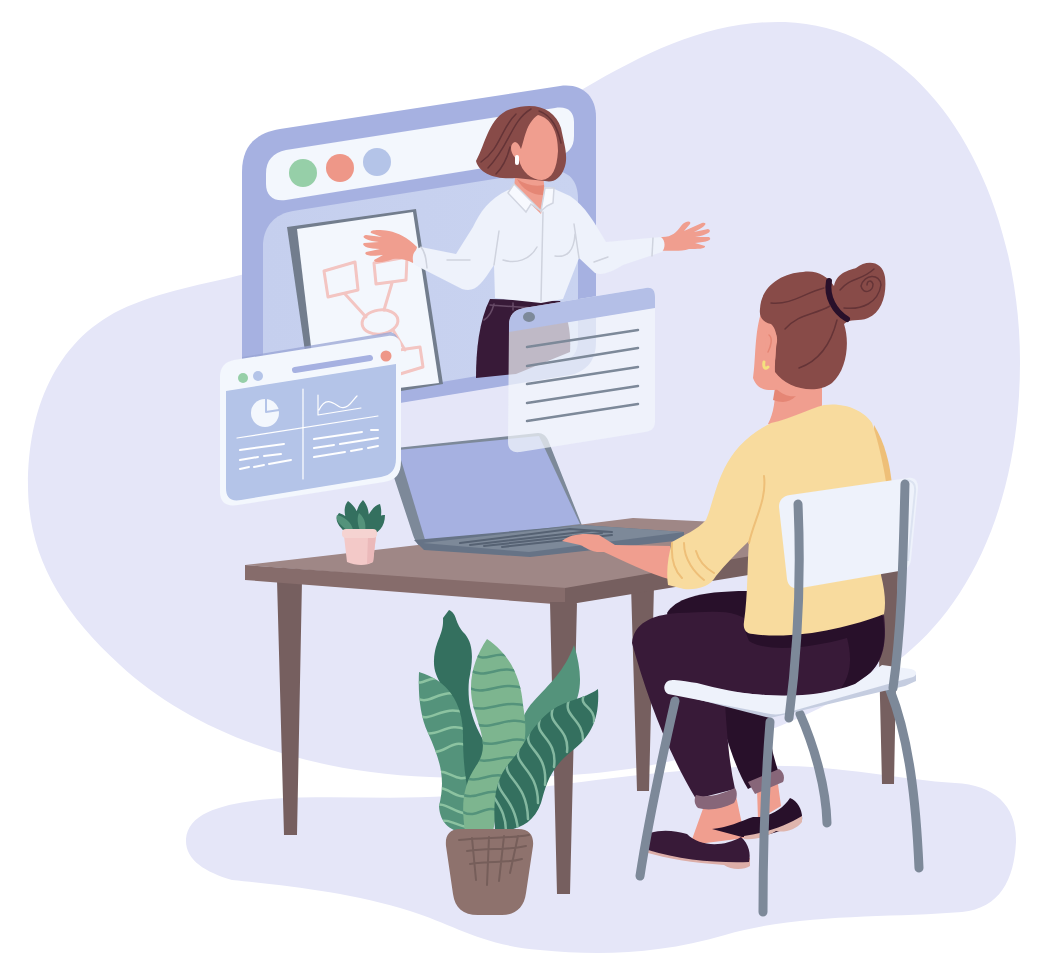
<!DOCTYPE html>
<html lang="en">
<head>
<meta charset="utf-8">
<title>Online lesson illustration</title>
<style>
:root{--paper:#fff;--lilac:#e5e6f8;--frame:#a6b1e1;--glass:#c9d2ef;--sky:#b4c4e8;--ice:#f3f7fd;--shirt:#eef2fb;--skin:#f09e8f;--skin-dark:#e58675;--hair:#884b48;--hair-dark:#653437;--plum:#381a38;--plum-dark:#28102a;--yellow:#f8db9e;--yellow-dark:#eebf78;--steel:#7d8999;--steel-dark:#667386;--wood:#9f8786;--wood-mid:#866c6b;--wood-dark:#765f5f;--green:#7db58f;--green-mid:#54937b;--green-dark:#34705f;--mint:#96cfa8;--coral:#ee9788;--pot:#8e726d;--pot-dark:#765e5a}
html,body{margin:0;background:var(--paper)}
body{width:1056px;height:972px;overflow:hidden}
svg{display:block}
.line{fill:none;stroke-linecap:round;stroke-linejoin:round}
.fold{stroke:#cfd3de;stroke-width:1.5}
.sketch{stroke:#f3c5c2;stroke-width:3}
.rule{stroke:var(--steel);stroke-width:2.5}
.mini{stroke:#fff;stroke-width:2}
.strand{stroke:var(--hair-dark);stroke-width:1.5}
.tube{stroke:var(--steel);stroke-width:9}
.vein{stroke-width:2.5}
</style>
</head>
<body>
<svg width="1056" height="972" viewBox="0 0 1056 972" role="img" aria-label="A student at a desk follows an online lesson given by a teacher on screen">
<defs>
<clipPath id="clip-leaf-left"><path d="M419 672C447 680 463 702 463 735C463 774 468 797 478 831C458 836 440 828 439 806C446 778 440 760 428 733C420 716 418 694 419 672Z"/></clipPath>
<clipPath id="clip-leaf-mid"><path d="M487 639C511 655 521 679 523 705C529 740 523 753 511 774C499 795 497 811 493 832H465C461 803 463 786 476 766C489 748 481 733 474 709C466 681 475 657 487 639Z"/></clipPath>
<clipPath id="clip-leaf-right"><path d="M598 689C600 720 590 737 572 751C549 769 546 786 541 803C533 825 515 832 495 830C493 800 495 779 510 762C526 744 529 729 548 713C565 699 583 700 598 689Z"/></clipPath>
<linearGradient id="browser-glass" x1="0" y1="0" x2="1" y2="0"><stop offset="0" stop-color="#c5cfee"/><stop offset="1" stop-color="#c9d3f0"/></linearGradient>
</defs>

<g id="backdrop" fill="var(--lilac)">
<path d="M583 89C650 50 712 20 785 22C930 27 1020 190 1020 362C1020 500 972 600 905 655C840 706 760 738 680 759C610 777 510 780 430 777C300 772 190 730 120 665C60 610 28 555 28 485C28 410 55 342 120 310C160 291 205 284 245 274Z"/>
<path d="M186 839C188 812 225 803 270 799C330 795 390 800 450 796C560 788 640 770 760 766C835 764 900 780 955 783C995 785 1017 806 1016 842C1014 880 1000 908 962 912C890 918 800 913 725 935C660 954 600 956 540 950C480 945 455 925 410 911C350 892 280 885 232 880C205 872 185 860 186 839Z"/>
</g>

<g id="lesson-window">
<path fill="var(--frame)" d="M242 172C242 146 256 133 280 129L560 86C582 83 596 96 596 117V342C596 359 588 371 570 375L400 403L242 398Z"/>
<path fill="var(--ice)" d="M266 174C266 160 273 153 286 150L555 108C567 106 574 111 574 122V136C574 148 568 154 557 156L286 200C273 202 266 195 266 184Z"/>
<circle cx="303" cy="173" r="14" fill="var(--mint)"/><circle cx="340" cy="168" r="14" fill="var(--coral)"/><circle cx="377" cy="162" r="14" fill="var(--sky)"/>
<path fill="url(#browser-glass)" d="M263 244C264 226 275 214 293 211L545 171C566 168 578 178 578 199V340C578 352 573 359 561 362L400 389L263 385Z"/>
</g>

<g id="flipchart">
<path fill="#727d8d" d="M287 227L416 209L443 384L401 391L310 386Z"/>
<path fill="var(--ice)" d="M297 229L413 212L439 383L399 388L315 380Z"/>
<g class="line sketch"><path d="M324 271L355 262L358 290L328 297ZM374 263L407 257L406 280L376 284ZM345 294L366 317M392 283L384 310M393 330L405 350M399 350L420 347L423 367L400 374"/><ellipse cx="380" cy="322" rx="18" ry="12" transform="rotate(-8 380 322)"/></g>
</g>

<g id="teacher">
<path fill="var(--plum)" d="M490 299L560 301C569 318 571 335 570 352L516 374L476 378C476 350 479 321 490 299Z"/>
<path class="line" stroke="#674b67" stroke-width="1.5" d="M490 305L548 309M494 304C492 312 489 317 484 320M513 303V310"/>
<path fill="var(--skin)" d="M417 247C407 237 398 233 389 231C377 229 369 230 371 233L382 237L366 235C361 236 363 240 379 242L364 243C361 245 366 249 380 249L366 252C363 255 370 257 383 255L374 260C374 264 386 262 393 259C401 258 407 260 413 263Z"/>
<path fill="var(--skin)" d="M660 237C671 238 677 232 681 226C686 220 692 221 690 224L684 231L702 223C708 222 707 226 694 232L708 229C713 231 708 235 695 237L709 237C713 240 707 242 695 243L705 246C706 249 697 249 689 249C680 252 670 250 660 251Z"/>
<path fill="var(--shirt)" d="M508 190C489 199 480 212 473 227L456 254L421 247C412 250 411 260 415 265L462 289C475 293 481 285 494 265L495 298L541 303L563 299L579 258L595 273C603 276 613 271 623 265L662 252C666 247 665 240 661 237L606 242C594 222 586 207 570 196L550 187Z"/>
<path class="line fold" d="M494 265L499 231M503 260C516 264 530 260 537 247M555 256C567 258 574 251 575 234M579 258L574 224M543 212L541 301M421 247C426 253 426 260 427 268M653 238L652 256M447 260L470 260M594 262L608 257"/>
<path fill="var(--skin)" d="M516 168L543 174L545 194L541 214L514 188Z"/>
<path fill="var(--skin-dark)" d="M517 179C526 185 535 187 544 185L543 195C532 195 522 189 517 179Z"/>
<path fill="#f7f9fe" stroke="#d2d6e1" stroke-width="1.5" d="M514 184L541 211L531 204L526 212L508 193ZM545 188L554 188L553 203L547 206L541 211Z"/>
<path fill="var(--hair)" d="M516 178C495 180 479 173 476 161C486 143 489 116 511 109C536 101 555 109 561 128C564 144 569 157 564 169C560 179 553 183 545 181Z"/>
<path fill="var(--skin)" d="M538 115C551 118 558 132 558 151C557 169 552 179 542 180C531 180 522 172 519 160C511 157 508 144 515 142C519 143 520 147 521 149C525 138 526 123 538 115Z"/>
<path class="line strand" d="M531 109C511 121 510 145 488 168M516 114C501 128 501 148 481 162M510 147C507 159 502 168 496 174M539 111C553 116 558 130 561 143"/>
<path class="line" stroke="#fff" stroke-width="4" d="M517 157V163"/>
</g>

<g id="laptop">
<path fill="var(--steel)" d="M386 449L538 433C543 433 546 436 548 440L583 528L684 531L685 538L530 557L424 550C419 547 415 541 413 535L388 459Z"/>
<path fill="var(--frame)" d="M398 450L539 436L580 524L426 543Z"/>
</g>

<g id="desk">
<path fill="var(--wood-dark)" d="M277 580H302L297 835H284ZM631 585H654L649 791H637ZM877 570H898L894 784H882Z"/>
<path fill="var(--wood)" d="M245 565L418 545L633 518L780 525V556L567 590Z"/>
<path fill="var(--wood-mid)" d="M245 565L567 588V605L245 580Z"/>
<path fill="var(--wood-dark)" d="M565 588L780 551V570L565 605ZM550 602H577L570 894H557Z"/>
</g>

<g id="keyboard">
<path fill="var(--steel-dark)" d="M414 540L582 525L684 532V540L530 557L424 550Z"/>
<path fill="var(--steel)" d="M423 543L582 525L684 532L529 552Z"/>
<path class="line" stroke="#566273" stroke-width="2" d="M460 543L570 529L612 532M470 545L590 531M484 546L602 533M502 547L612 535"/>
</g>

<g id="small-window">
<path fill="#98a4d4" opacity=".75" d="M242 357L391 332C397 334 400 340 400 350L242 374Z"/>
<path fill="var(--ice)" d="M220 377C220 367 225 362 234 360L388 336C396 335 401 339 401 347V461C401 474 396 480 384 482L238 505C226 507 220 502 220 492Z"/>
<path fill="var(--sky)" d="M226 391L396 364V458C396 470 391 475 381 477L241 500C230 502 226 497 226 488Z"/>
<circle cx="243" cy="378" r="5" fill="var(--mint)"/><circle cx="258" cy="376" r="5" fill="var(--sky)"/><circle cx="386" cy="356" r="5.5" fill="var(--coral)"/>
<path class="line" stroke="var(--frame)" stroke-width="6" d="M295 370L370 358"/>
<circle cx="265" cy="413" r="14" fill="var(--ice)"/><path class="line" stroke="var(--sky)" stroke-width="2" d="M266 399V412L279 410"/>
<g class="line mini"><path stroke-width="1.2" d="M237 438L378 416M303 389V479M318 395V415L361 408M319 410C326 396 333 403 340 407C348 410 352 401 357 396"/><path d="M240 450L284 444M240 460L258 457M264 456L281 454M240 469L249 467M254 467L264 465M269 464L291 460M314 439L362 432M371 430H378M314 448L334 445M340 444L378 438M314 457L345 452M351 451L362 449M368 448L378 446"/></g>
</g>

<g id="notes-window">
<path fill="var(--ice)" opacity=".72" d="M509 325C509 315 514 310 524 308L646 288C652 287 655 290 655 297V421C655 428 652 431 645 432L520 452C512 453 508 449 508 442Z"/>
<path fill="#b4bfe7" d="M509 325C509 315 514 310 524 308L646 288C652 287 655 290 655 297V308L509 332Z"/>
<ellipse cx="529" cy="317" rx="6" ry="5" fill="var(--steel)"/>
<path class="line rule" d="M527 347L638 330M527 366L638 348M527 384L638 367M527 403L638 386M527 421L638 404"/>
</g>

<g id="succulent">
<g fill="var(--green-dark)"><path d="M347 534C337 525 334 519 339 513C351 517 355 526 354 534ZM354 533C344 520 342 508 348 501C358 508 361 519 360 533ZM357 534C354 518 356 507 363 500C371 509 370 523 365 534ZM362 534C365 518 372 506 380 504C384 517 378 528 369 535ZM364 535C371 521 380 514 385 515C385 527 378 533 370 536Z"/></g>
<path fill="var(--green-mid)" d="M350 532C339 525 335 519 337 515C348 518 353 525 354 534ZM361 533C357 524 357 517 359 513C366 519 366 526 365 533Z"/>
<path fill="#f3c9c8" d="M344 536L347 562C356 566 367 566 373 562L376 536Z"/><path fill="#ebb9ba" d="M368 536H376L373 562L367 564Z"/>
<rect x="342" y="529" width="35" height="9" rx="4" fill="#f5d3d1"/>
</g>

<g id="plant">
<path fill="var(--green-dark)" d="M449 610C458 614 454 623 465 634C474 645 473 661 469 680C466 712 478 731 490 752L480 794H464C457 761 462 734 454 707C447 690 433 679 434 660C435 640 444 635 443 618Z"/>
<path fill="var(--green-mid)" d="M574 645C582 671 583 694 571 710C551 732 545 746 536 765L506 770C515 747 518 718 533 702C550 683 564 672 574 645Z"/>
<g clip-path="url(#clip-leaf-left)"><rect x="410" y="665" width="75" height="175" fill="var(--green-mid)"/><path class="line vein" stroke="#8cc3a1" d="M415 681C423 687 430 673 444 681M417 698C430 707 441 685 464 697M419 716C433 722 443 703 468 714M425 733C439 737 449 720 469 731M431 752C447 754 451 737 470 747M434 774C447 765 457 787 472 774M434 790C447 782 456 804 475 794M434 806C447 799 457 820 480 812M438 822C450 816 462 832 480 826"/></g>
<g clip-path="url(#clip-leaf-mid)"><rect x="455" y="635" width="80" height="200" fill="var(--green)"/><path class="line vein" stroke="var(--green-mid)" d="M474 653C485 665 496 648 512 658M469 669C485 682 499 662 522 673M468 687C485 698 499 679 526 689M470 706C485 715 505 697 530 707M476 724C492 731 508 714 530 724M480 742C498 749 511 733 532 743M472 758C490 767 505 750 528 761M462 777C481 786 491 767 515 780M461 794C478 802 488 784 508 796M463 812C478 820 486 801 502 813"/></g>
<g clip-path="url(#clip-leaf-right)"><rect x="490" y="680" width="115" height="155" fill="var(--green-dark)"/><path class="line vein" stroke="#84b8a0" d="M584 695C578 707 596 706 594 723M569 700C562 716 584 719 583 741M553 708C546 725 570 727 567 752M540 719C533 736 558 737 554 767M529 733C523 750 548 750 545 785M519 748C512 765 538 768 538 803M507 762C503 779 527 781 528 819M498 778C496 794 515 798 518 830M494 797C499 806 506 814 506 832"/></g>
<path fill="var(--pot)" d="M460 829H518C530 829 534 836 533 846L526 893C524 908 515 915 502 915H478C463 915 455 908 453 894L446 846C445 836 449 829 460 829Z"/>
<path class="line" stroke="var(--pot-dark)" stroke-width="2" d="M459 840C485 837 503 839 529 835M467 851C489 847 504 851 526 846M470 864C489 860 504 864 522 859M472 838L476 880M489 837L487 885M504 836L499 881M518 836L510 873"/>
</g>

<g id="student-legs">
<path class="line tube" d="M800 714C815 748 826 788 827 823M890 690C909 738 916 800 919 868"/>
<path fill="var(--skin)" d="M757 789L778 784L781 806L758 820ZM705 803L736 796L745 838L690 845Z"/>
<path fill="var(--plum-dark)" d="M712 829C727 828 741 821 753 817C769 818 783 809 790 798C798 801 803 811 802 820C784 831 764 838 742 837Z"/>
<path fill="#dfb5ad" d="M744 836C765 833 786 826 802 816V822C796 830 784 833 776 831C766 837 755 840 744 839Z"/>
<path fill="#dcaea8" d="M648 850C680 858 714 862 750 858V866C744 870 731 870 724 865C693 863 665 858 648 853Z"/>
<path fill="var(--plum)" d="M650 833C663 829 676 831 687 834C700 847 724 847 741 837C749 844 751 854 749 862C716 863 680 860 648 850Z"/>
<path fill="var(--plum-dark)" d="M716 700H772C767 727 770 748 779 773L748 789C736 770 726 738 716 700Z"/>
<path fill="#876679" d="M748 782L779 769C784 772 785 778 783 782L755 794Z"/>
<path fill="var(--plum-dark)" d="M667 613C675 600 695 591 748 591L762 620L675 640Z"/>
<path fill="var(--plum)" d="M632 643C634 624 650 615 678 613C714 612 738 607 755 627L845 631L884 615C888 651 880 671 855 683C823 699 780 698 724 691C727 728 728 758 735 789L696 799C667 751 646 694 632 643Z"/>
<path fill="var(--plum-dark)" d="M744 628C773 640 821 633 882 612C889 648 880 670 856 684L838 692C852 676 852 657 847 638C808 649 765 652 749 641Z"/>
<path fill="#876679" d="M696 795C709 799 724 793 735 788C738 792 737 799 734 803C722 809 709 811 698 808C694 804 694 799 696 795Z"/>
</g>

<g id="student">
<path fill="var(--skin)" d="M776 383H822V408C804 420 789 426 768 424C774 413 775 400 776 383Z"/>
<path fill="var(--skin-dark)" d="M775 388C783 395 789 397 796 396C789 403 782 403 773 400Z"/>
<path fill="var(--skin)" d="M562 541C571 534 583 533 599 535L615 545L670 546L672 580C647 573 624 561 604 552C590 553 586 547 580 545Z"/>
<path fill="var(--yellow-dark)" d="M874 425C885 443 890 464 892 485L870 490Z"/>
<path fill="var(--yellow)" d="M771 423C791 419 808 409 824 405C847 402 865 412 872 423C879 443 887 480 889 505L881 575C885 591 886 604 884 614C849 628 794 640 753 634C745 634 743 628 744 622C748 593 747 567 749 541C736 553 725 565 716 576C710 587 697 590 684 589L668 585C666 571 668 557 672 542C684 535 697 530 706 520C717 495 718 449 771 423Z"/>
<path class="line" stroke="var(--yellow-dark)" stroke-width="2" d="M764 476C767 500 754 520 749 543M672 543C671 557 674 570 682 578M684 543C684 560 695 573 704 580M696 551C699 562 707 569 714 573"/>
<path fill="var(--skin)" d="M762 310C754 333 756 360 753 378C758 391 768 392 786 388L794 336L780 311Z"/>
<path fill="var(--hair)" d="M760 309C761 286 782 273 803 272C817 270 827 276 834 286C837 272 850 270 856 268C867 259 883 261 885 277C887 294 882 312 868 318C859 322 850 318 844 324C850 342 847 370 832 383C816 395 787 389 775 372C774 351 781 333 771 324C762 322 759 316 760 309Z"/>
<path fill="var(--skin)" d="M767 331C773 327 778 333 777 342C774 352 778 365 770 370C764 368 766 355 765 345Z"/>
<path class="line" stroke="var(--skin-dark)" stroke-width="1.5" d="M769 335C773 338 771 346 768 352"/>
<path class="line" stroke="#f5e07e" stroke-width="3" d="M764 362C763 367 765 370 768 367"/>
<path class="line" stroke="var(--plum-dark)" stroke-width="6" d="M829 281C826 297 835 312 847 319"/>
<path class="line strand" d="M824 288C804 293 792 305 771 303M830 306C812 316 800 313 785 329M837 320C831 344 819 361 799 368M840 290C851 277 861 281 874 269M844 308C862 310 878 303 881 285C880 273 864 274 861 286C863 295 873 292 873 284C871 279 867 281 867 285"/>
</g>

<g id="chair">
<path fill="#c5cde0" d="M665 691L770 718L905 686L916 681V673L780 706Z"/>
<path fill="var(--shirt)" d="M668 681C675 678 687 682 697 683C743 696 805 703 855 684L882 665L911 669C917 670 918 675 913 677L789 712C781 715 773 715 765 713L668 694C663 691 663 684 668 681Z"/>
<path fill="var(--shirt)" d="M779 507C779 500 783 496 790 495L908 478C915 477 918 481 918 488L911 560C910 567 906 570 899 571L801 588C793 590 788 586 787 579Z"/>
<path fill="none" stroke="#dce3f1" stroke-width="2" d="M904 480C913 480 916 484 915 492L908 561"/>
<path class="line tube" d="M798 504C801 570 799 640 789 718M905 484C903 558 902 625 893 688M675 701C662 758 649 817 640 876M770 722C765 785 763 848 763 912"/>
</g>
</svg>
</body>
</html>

* * * *

**What needs to be done:** The lines to extract from the data above begin with the line containing "829H518C530 829 534" and end with the line containing "388C783 395 789". Extract them exactly, including both.

**The completed task:**
<path fill="var(--pot)" d="M460 829H518C530 829 534 836 533 846L526 893C524 908 515 915 502 915H478C463 915 455 908 453 894L446 846C445 836 449 829 460 829Z"/>
<path class="line" stroke="var(--pot-dark)" stroke-width="2" d="M459 840C485 837 503 839 529 835M467 851C489 847 504 851 526 846M470 864C489 860 504 864 522 859M472 838L476 880M489 837L487 885M504 836L499 881M518 836L510 873"/>
</g>

<g id="student-legs">
<path class="line tube" d="M800 714C815 748 826 788 827 823M890 690C909 738 916 800 919 868"/>
<path fill="var(--skin)" d="M757 789L778 784L781 806L758 820ZM705 803L736 796L745 838L690 845Z"/>
<path fill="var(--plum-dark)" d="M712 829C727 828 741 821 753 817C769 818 783 809 790 798C798 801 803 811 802 820C784 831 764 838 742 837Z"/>
<path fill="#dfb5ad" d="M744 836C765 833 786 826 802 816V822C796 830 784 833 776 831C766 837 755 840 744 839Z"/>
<path fill="#dcaea8" d="M648 850C680 858 714 862 750 858V866C744 870 731 870 724 865C693 863 665 858 648 853Z"/>
<path fill="var(--plum)" d="M650 833C663 829 676 831 687 834C700 847 724 847 741 837C749 844 751 854 749 862C716 863 680 860 648 850Z"/>
<path fill="var(--plum-dark)" d="M716 700H772C767 727 770 748 779 773L748 789C736 770 726 738 716 700Z"/>
<path fill="#876679" d="M748 782L779 769C784 772 785 778 783 782L755 794Z"/>
<path fill="var(--plum-dark)" d="M667 613C675 600 695 591 748 591L762 620L675 640Z"/>
<path fill="var(--plum)" d="M632 643C634 624 650 615 678 613C714 612 738 607 755 627L845 631L884 615C888 651 880 671 855 683C823 699 780 698 724 691C727 728 728 758 735 789L696 799C667 751 646 694 632 643Z"/>
<path fill="var(--plum-dark)" d="M744 628C773 640 821 633 882 612C889 648 880 670 856 684L838 692C852 676 852 657 847 638C808 649 765 652 749 641Z"/>
<path fill="#876679" d="M696 795C709 799 724 793 735 788C738 792 737 799 734 803C722 809 709 811 698 808C694 804 694 799 696 795Z"/>
</g>

<g id="student">
<path fill="var(--skin)" d="M776 383H822V408C804 420 789 426 768 424C774 413 775 400 776 383Z"/>
<path fill="var(--skin-dark)" d="M775 388C783 395 789 397 796 396C789 403 782 403 773 400Z"/>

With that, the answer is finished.